### [TASK BRIEF]
From the entries below, return every line that includes the word "circle".

[Source data]
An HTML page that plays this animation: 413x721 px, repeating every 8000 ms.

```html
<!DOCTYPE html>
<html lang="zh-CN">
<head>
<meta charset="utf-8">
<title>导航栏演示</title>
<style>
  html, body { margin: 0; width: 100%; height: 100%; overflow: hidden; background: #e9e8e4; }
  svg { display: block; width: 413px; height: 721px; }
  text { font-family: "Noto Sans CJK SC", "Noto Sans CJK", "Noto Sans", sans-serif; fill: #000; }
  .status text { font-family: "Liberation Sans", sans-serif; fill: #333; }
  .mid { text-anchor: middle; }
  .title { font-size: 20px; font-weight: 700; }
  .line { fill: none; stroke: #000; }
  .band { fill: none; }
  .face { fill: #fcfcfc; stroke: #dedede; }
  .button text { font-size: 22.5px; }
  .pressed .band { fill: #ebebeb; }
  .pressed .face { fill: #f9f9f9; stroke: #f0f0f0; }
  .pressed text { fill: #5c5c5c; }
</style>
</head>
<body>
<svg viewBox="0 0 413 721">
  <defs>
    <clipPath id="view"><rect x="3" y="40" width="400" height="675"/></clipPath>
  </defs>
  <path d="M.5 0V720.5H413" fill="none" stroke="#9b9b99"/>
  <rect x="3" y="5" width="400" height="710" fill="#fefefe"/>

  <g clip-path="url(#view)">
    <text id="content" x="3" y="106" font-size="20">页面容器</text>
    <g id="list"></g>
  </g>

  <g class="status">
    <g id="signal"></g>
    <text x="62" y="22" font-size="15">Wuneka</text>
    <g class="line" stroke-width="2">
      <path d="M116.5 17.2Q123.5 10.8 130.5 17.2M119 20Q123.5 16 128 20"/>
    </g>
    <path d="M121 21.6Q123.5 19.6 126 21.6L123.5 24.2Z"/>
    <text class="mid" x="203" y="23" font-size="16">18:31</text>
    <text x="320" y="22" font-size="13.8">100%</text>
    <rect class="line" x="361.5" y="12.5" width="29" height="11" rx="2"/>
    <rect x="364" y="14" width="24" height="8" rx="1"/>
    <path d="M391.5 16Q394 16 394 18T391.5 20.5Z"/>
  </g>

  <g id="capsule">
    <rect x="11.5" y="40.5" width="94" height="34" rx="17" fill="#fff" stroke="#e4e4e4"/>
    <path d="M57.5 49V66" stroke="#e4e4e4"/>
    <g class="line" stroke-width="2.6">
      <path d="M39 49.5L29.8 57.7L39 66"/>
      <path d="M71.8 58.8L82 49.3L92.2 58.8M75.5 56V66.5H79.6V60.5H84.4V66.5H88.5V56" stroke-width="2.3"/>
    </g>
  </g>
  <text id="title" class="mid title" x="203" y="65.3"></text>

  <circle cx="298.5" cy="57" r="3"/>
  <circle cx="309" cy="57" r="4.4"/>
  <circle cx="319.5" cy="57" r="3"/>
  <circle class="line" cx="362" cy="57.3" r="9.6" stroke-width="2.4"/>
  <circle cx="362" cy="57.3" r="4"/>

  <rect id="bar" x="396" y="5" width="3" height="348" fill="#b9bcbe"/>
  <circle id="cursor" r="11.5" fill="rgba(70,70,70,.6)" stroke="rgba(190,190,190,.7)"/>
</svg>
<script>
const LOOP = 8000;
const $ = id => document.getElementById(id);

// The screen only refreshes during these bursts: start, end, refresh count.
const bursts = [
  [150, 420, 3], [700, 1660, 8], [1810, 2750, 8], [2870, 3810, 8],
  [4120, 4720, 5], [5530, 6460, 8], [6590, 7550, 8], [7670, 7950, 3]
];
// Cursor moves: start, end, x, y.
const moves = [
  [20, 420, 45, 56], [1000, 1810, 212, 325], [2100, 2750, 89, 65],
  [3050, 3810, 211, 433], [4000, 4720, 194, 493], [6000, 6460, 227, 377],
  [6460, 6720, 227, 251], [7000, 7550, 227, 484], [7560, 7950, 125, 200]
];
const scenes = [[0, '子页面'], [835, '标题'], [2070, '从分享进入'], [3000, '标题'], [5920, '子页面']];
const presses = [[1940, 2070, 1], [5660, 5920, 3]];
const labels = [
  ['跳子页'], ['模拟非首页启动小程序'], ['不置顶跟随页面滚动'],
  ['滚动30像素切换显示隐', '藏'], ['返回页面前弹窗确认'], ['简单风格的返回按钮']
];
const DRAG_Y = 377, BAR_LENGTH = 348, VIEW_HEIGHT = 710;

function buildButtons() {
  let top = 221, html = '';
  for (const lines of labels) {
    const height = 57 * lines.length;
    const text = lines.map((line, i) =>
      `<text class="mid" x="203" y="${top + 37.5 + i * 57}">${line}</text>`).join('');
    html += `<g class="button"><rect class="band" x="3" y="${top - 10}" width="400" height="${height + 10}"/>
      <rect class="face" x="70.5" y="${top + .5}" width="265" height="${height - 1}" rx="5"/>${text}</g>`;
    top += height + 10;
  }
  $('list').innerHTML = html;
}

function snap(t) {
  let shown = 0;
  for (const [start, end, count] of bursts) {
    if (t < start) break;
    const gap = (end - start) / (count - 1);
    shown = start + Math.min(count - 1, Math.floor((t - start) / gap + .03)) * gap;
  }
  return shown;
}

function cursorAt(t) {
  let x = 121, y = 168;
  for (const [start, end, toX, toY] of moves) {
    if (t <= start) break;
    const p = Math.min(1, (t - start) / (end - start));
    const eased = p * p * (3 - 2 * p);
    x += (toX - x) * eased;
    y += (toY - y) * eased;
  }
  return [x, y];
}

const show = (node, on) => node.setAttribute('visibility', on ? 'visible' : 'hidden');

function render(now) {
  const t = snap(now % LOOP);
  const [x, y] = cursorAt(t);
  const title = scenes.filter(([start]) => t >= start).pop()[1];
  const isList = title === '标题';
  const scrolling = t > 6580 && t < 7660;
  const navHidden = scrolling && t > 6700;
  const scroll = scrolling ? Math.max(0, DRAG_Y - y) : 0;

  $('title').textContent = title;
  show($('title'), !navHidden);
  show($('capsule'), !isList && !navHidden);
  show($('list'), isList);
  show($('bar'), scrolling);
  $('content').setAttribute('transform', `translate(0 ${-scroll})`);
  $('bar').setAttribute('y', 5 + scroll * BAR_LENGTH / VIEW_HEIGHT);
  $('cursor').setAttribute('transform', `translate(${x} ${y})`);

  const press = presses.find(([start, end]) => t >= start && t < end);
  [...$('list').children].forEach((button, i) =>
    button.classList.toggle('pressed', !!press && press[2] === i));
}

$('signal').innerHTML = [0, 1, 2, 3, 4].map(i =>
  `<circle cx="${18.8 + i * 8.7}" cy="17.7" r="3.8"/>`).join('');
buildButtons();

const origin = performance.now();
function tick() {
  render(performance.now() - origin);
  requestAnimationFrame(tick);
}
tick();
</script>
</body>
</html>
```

### [THE COMPLETED TASK]
  <circle cx="298.5" cy="57" r="3"/>
  <circle cx="309" cy="57" r="4.4"/>
  <circle cx="319.5" cy="57" r="3"/>
  <circle class="line" cx="362" cy="57.3" r="9.6" stroke-width="2.4"/>
  <circle cx="362" cy="57.3" r="4"/>
  <circle id="cursor" r="11.5" fill="rgba(70,70,70,.6)" stroke="rgba(190,190,190,.7)"/>
  `<circle cx="${18.8 + i * 8.7}" cy="17.7" r="3.8"/>`).join('');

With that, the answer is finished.